|Back to Back Issues Page
Rabbit Rhythm #033 - Raising-Rabbits 3 years old! Bonus health, feeding tips
November 22, 2012
Rabbit Rhythms of December
Raising-Rabbits is 3 Years Old!
On November 17, 2009, Raising-Rabbits.com went live on the Internet with nothing more than a home page.
Since that inauspicious start, we’ve strived to add information every single week. Over the last 156 weeks (3 years), we have added over 205 pages, plus our visitors have added many more.
Many of our visitors have taken the time to use our various comment forms and write their own ‘pages.’ Thank you! These interactions improve the success and the usefulness of our website for everyone. It is at least partly because of you that Raising-Rabbits.com has become a trustworthy source of rabbit information.
we very warmly thank each of our subscribers,
visitors, and friends -- we appreciate you!
(Below: Two furry pet bunnies)
We’re offering not ONE but THREE health tips in our 3-year anniversary issue!Warming Chilled Kits
Late Fall and Winter in the northern hemisphere can be all kinds of cold, depending where you live. Rabbit does will safely kindle their kits through the most inclement of weather if you’ve provided sufficient protection from the elements and enough bedding to keep the tiny kits warm in their nest boxes. Even in sub-zero weather, under a heavy blanket of the doe’s fur the temperature in the nest box will measure 100+ degrees F.
On occasion, however, you might discover a one- or two-day-old kit outside the nest lying motionless on the wire floor of the cage with the body temperature of a popcicle. The doe may have accidentally dragged it out of the nest while it was still suckling.
Is there any way to warm the little guy and save its life? Unless the kit is literally frozen solid, there might be hope.
These tips for warming chilled kits might come in handy for one of your own kits, whether soon, like this winter, or throughout the year even during the warmer chilly evenings.
Litter Box Training Pet Rabbits
Since our last e-newsletter edition, we received comments from the owner of a male pet rabbit and the owner of a female pet rabbit. Though both of these animals were supposedly potty-trained, they are suddenly forgetting all their manners.
We’ve offered some suggestions:
While we understand rabbits fairly well, we’re not completely sure if we know all of the best ways to litter-box-train a rabbit.
Do you know any tricks that have helped you train your male or female pet rabbit? Feel free to let us know! Write to us at email@example.com, or use the Contact Us form on the Raising-Rabbits website.
Are whole oats dangerous?
Are oat kernels sharp and will they injure or lacerate a rabbit’s stomach or intestines?
The answer is no, not dangerous at all. Rabbits masticate well. Nothing but wet oat mush heads down the gullet.
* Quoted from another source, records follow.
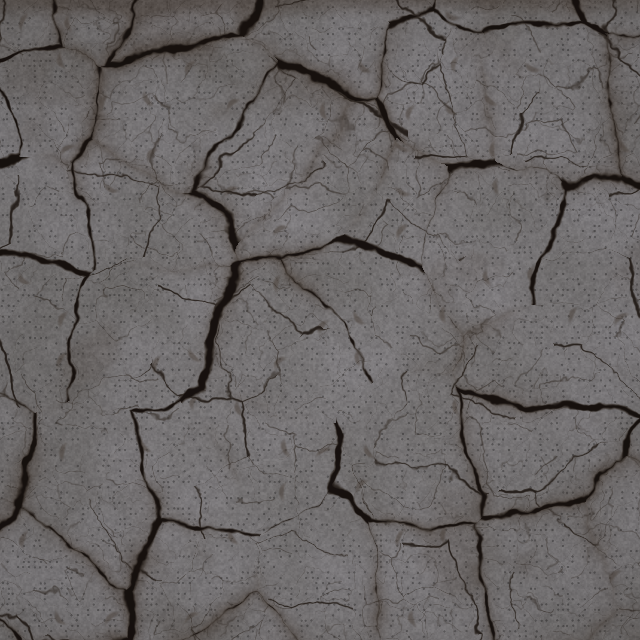
This texture is drawn by a WebGL 1 fragment shader. Its source:

```glsl
precision highp float;
// Dried, cracked mud: grey plates split by wide dark fissures, thinner splits and hairlines.
// Each crack layer is a warped cellular edge distance with its own width per edge;
// layered noise adds brown stains, grain, pits and small dents.

uniform vec2 u_resolution;

#define PLATE_SCALE 5.4
#define SPLIT_SCALE 8.5
#define HAIR_SCALE 17.0
#define CRAZE_SCALE 34.0
#define FISSURE_WIDTH 0.0066
#define SPLIT_WIDTH 0.0026
#define HAIR_WIDTH 0.0011
#define STAIN_REACH 0.011
#define GRAIN 0.085
#define DENT_SCALE 15.0
#define PIT_SCALE 120.0

const vec3 PALE_CLAY = vec3(0.485, 0.475, 0.485);
const vec3 DULL_CLAY = vec3(0.405, 0.395, 0.390);
const vec3 BROWN_SOIL = vec3(0.295, 0.260, 0.235);
const vec3 CRACK_WALL = vec3(0.200, 0.172, 0.150);
const vec3 CRACK_DEPTH = vec3(0.085, 0.062, 0.052);

vec2 hash2(vec2 p) {
  vec3 q = fract(p.xyx * vec3(0.1031, 0.1030, 0.0973));
  q += dot(q, q.yzx + 33.33);
  return fract((q.xx + q.yz) * q.zy);
}

float noise(vec2 p) {
  vec2 i = floor(p), f = fract(p);
  f = f * f * (3.0 - 2.0 * f);
  float low = mix(hash2(i).x, hash2(i + vec2(1.0, 0.0)).x, f.x);
  float high = mix(hash2(i + vec2(0.0, 1.0)).x, hash2(i + 1.0).x, f.x);
  return mix(low, high, f.y);
}

float fbm(vec2 p) {
  float sum = 0.0, amp = 0.5;
  for (int i = 0; i < 4; i++) {
    sum += amp * noise(p);
    p = mat2(0.8, 0.6, -0.6, 0.8) * p * 2.1 + 7.3;
    amp *= 0.5;
  }
  return sum / 0.9375;
}

vec2 warp(vec2 p, float freq) {
  return vec2(fbm(p * freq + 11.0), fbm(p * freq + 47.0)) - 0.5;
}

// Signed distance to the crack rims, in canvas units. Each cell border gets
// a half width between thin and wide; a negative one leaves it closed.
float cracks(vec2 p, float scale, float thin, float wide) {
  p *= scale;
  vec2 cell = floor(p), f = fract(p);
  vec2 nearCell = vec2(0.0), nearVec = vec2(0.0);
  float best = 9.0;
  for (int y = -1; y <= 1; y++)
  for (int x = -1; x <= 1; x++) {
    vec2 g = vec2(float(x), float(y));
    vec2 r = g + 0.08 + 0.84 * hash2(cell + g) - f;
    float d = dot(r, r);
    if (d < best) { best = d; nearCell = g; nearVec = r; }
  }
  float rim = 9.0;
  for (int y = -2; y <= 2; y++)
  for (int x = -2; x <= 2; x++) {
    vec2 g = nearCell + vec2(float(x), float(y));
    vec2 r = g + 0.08 + 0.84 * hash2(cell + g) - f;
    vec2 across = r - nearVec;
    if (dot(across, across) > 0.0001) {
      float d = dot(0.5 * (r + nearVec), normalize(across)) / scale;
      float pick = hash2(2.0 * cell + g + nearCell + 91.0).y;
      rim = min(rim, d - mix(thin, wide, pick));
    }
  }
  return rim;
}

float cover(float d, float blur) {
  return 1.0 - smoothstep(-blur, blur, d);
}

// Scattered, slanted oval marks pressed into the surface.
float dents(vec2 p) {
  p *= DENT_SCALE;
  vec2 cell = floor(p), seed = hash2(cell + 300.0);
  vec2 q = fract(p) - 0.35 - 0.3 * hash2(cell + 510.0);
  float angle = 0.5 + 2.2 * seed.x;
  q = mat2(cos(angle), -sin(angle), sin(angle), cos(angle)) * q;
  q.y += 1.5 * q.x * q.x;
  float shape = 1.0 - smoothstep(0.3, 1.0, length(q / vec2(0.26, 0.09)));
  return shape * step(0.70, seed.y);
}

float pits(vec2 p) {
  p *= PIT_SCALE;
  vec2 seed = hash2(floor(p) + 700.0);
  float d = length(fract(p) - 0.3 - 0.4 * seed);
  return (1.0 - smoothstep(0.12, 0.30, d)) * step(0.72, seed.y);
}

void main() {
  vec2 uv = gl_FragCoord.xy / u_resolution.y;
  float px = 1.0 / u_resolution.y;
  vec2 jag = 0.022 * warp(uv, 22.0);
  vec2 bent = uv + 0.10 * warp(uv, 4.0) + jag;
  float patches = fbm(uv * 5.0 + 20.0);
  float fray = noise(uv * 75.0) - 0.5;

  // Clay surface: broad tone, grain, pits and dents
  float tone = 0.62 + 1.3 * (fbm(uv * 9.0 + 63.0) - 0.5);
  vec3 color = mix(DULL_CLAY, PALE_CLAY, clamp(tone, 0.0, 1.0));
  float grain = noise(uv * 210.0) + noise(uv * 430.0 + 5.0) - 1.0;
  color += GRAIN * 0.6 * grain;
  color *= 1.0 - 0.28 * pits(uv);
  color = mix(color, BROWN_SOIL, 0.55 * dents(uv + 0.4 * jag));

  // Crack layers, with noise that tapers their widths
  float fissure = cracks(bent + 3.7, PLATE_SCALE, -0.0030, FISSURE_WIDTH) + 0.0022 * fray;
  float split = cracks(bent + 0.6 * jag + 8.1, SPLIT_SCALE, -0.0045, SPLIT_WIDTH)
              + 0.003 * (noise(uv * 12.0) - 0.4);
  float hair = cracks(bent + jag + 1.3, HAIR_SCALE, -0.0022, HAIR_WIDTH)
             + 0.0022 * (noise(uv * 16.0 + 9.0) - 0.45);
  float craze = cracks(bent + jag + 5.9, CRAZE_SCALE, -0.0018, HAIR_WIDTH * 0.8)
              + 0.003 * (0.55 - patches);

  // Brown soil along the fissures, in patches and at the upper rim
  float stain = exp(-max(fissure, 0.0) / STAIN_REACH) * smoothstep(0.28, 0.68, patches);
  stain += 0.35 * smoothstep(0.56, 0.78, fbm(uv * 7.0 + 81.0));
  stain += 0.8 * smoothstep(0.965, 1.0, uv.y + 0.03 * (patches - 0.5));
  color = mix(color, BROWN_SOIL + 0.04 * grain, 0.72 * clamp(stain, 0.0, 1.0));

  // Draw from the faintest cracks to the deepest
  float blur = max(px, 0.0012);
  color = mix(color, CRACK_WALL, 0.42 * cover(craze, blur));
  color = mix(color, CRACK_WALL, 0.62 * cover(hair, blur));
  color = mix(color, CRACK_WALL, 0.85 * cover(split, blur));
  color = mix(color, CRACK_DEPTH, 0.6 * cover(split + 0.0012, blur));
  color = mix(color, CRACK_WALL, 0.9 * cover(fissure, blur * 1.3));
  color = mix(color, CRACK_DEPTH, cover(fissure + 0.0016 + 0.002 * fray, blur));

  // Gentle falloff of light to the corners
  vec2 offset = uv - 0.5 * u_resolution / u_resolution.y;
  color *= 1.03 - 0.16 * dot(offset, offset);
  gl_FragColor = vec4(clamp(color, 0.0, 1.0), 1.0);
}
```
According to Nutrition of the Rabbit,
"Oats are generally considered to be the best grain... Whole plump oats are preferable to crushed oats as, with the latter, the rabbit will pick out the kernel and leave the husk" (de Blas, 2010).
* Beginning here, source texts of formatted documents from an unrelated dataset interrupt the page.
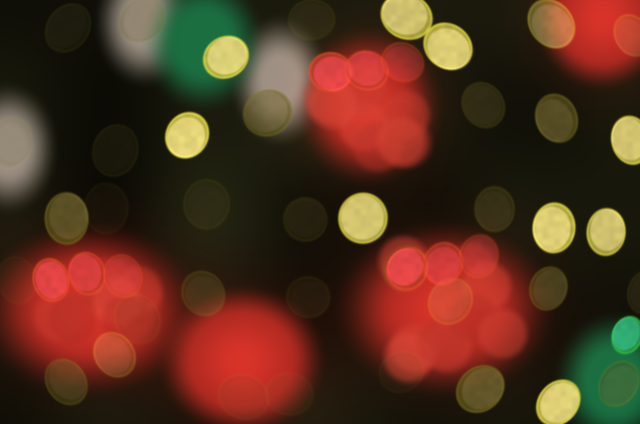
This background is drawn by a Shadertoy shader. Its source:

```glsl
#define DISC_RADIUS 0.057
#define CELL 0.2
#define EDGE 0.004
#define SQUASH 0.32
#define LIT_SHARE 0.46
#define YELLOW vec3(0.89, 0.83, 0.47)
#define OLIVE vec3(0.46, 0.41, 0.19)
#define RED vec3(0.80, 0.19, 0.15)
#define PINK vec3(0.92, 0.28, 0.29)
#define GREEN vec3(0.10, 0.43, 0.25)
#define GREY vec3(0.66, 0.61, 0.56)

float hash(vec2 p) {
    return fract(sin(dot(p, vec2(127.1, 311.7))) * 43758.5453);
}

vec2 hash2(vec2 p) {
    return vec2(hash(p), hash(p + 37.3));
}

float noise(vec2 p) {
    vec2 i = floor(p), f = fract(p);
    f = f * f * (3.0 - 2.0 * f);
    return mix(mix(hash(i), hash(i + vec2(1, 0)), f.x),
               mix(hash(i + vec2(0, 1)), hash(i + vec2(1, 1)), f.x), f.y);
}

// Out-of-focus ellipse; softness is relative to its size
float blob(vec2 p, vec2 centre, vec2 size, float softness) {
    return 1.0 - smoothstep(1.0 - softness, 1.0 + softness, length((p - centre) / size));
}

// Distance to a disc centre, squashed radially towards the canvas corners
float catEye(vec2 p, vec2 centre) {
    vec2 d = p - centre, axis = centre - vec2(0.753, 0.5);
    float len = length(axis);
    axis /= max(len, 0.001);
    return length(d + axis * dot(d, axis) * SQUASH * len);
}

// Lens disc: tinted body, shifted paler core, thin bright rim
void paintDisc(inout vec3 col, vec2 p, vec2 centre, float r, vec3 tint, float alpha) {
    float d = catEye(p, centre);
    if (d > r * 1.3) return;
    vec2 shift = 0.2 * r * (hash2(centre * 91.0) - 0.5);
    float body = 1.0 - smoothstep(r - EDGE, r + EDGE, d);
    float core = 1.0 - smoothstep(r * 0.87 - EDGE, r * 0.87 + EDGE, catEye(p, centre + shift));
    float rim = exp(-pow((d - r * 0.97) / EDGE, 2.0));
    vec3 shade = mix(tint * vec3(0.79, 0.81, 0.5), tint, core);
    shade *= 0.95 + 0.1 * noise(p * 70.0);
    col = mix(col, shade, alpha * body);
    col += tint * vec3(0.9, 0.95, 0.3) * rim * 0.16 * sqrt(alpha);
}

// Red ornaments: a lower row of three, then a rising upper pair
vec2 redCentre(int i) {
    float k = float(i), odd = mod(k, 2.0);
    return i < 3 ? vec2(0.21 + 0.42 * k - 0.06 * odd, 0.27 - 0.12 * odd)
                 : vec2(0.87, 0.75) + vec2(0.55, 0.21) * (k - 3.0);
}

vec2 redSize(int i) {
    return i == 1 ? vec2(0.16, 0.145) : i < 3 ? vec2(0.195, 0.155) : vec2(0.13, 0.14);
}

bool isSmooth(int i) {
    return i == 1 || i == 4;
}

float redCover(vec2 p) {
    float cover = 0.0;
    for (int i = 0; i < 5; i++) cover = max(cover, blob(p, redCentre(i), redSize(i), 0.35));
    return cover;
}

void mainImage(out vec4 fragColor, in vec2 fragCoord) {
    vec2 p = fragCoord / iResolution.y;

    // Dim foliage, darker to the right
    float haze = noise(p * 4.0 + 3.0) * (1.0 - 0.45 * smoothstep(0.5, 1.4, p.x));
    vec3 col = mix(vec3(0.035, 0.032, 0.014), vec3(0.14, 0.145, 0.07), haze);

    // Pale and green shapes far out of focus
    for (int i = 0; i < 3; i++) {
        float k = float(i);
        vec2 c = vec2(0.02 + 0.32 * k, 0.65 + 0.31 * sin(1.3 * k));
        col = mix(col, GREY, 0.9 * blob(p, c, vec2(0.08, 0.105), 0.55));
    }
    for (int i = 0; i < 2; i++) {
        vec2 c = mix(vec2(0.48, 0.9), vec2(1.45, 0.1), float(i));
        col = mix(col, GREEN, blob(p, c, vec2(0.105, 0.12), 0.45));
    }

    // Red ornaments with glow; clustered ones are built of blurred discs
    for (int i = 0; i < 5; i++) {
        vec2 c = redCentre(i), size = redSize(i), d = (p - c) / size;
        col += vec3(0.16, 0.03, 0.018) * exp(-0.7 * dot(d, d));
        vec3 body = mix(RED * 0.72, RED * 1.06, exp(-1.6 * dot(d, d)));
        col = mix(col, body, blob(p, c, size, isSmooth(i) ? 0.28 : 0.4));
        if (isSmooth(i)) continue;
        for (int j = 0; j < 9; j++) {
            vec2 seed = vec2(i, j) + 5.0;
            vec2 spot = c + (hash2(seed) - 0.5) * size * 1.5;
            vec3 tint = mix(RED * 0.8, vec3(0.9, 0.3, 0.23), hash(seed + 9.0));
            col = mix(col, tint, 0.45 * blob(p, spot, vec2(DISC_RADIUS), 0.22));
        }
    }

    // Yellow and olive lights on a jittered grid, sparse over the reds
    for (int n = 0; n < 40; n++) {
        vec2 cell = vec2(n % 8, n / 8);
        vec2 c = (cell + 0.5 + 0.75 * (hash2(cell + 11.0) - 0.5)) * CELL;
        if (length(p - c) > DISC_RADIUS * 1.5) continue;
        float r = DISC_RADIUS * (0.9 + 0.2 * hash(cell + 51.0));
        float chance = LIT_SHARE * mix(0.25, 1.0, smoothstep(0.2, 0.9, c.x));
        bool lit = hash(cell + 23.0) < chance;
        float strength = hash(cell + 71.0), clearance = 1.0 - 0.85 * redCover(c);
        vec3 tint = lit ? YELLOW * (0.92 + 0.16 * strength) : OLIVE;
        paintDisc(col, p, c, r, tint, clearance * (lit ? 0.95 : 0.08 + 0.75 * strength * strength));
    }

    // Sharp pink lights above the clusters and one green light
    for (int i = 0; i < 4; i++) {
        if (isSmooth(i)) continue;
        for (int j = 0; j < 3; j++) {
            vec2 c = redCentre(i) + vec2(0.085 * float(j) - 0.09, 0.07 + 0.06 * hash(vec2(i, j)));
            paintDisc(col, p, c, DISC_RADIUS * 0.9, PINK, 0.85 - 0.25 * float(j));
        }
    }
    paintDisc(col, p, vec2(1.48, 0.21), DISC_RADIUS * 0.8, vec3(0.2, 0.72, 0.48), 0.9);

    fragColor = vec4(clamp(col, 0.0, 1.0), 1.0);
}
```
We recommend whole oats for both livestock and pet rabbits due both to the oil content and the longevity of the whole kernel. In the whole oat, the oils do not go rancid. They supply energy, essential oils with the fat-soluble essential vitamins A, D and E, and fiber, with relatively low carbohydrate. Your rabbit’s fur will take on a healthy sheen, its immune system will be strengthened, and nursing does will find the capacity to produce sufficient milk for the entire litter.
Below: Show Quality Meat Rabbits from AA Rabbitry.
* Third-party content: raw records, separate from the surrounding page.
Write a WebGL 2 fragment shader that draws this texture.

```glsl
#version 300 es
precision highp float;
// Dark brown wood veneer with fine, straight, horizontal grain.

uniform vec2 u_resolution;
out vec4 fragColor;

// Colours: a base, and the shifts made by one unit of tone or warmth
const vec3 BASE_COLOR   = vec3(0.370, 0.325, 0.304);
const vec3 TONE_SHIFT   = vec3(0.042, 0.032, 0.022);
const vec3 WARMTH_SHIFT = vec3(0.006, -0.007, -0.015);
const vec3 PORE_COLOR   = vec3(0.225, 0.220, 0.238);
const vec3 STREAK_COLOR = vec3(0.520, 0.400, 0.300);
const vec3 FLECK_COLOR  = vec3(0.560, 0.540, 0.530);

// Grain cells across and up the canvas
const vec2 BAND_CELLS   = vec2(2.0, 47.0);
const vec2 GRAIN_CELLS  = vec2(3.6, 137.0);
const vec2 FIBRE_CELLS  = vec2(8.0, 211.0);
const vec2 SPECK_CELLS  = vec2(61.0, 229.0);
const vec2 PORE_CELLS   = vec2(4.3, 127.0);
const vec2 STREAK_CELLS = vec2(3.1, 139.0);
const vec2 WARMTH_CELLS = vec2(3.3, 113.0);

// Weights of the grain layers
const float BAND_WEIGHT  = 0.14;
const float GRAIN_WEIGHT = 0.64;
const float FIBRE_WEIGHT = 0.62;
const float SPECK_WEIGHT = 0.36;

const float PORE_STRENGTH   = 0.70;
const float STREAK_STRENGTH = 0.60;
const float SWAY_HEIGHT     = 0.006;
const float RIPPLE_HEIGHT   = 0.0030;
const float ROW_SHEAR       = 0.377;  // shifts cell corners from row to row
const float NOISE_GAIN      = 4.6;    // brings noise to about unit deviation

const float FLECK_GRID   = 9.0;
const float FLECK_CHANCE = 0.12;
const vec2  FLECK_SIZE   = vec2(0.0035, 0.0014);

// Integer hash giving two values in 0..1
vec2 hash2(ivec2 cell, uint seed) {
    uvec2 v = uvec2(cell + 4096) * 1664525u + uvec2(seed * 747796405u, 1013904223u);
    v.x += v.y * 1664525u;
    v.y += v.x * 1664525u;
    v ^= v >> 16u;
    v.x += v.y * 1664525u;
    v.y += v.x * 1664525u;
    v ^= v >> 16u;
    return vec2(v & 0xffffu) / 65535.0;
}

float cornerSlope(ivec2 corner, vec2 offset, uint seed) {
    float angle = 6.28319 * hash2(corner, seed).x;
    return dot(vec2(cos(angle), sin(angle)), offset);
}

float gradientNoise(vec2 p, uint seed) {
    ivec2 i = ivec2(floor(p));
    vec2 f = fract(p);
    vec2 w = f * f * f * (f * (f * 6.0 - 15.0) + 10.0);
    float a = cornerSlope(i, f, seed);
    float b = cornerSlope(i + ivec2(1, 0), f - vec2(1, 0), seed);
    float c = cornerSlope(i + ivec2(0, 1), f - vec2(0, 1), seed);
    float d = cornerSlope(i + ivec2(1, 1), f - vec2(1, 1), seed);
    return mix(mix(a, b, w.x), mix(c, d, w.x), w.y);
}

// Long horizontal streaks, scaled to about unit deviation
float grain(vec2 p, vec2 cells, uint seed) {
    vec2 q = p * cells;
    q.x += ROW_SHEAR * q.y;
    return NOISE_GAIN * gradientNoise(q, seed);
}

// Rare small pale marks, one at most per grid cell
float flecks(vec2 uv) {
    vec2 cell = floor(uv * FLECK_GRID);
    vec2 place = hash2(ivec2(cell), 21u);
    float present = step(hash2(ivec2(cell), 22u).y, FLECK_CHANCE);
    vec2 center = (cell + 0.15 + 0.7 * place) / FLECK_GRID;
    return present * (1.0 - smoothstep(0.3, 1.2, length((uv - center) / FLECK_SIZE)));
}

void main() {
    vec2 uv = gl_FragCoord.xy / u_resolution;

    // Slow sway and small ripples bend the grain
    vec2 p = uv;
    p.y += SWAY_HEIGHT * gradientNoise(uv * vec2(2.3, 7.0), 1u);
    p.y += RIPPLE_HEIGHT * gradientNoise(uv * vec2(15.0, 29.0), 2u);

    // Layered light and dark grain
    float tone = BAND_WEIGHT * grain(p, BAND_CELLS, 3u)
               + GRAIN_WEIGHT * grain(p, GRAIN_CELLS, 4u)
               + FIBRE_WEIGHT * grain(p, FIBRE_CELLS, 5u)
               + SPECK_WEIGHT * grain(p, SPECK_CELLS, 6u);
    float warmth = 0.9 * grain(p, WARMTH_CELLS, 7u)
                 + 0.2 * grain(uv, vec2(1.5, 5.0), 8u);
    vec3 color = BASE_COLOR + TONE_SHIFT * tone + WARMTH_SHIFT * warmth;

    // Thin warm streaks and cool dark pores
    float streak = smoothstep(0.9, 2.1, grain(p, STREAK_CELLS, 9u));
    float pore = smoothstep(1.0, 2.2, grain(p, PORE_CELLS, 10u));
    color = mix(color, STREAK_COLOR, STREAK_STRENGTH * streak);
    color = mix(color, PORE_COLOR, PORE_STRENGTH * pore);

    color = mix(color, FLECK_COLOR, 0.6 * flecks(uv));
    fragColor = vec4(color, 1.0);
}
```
Overheard at Raising-Rabbits.com"*****! Rabbits should NOT be farmed!"
"Penny," a visitor to Raising-Rabbits, stumbled across the part of our website where we demonstrate for rabbit farmers the methods of killing and butchering livestock rabbits for the family dinner table. Um, she was not happy.
A profanity-laced conversation ensued between Penny and two persons apparently known to her, Jon and Joe (all names are changed). Due to the language I could not clear her comments for public reading. But because of the courteous and able responses, we wanted to publish most of the thread on Raising-Rabbits with the profanity bleeped out.
Read it at Rabbits Should NOT Be Farmed!
Like this newsletter?Maybe your friends would too...
Your friends at Raising-Rabbits.com wish you a wonderful Thanksgiving and a wonderful December and holiday season.
Enjoy your rabbits!
|Back to Back Issues Page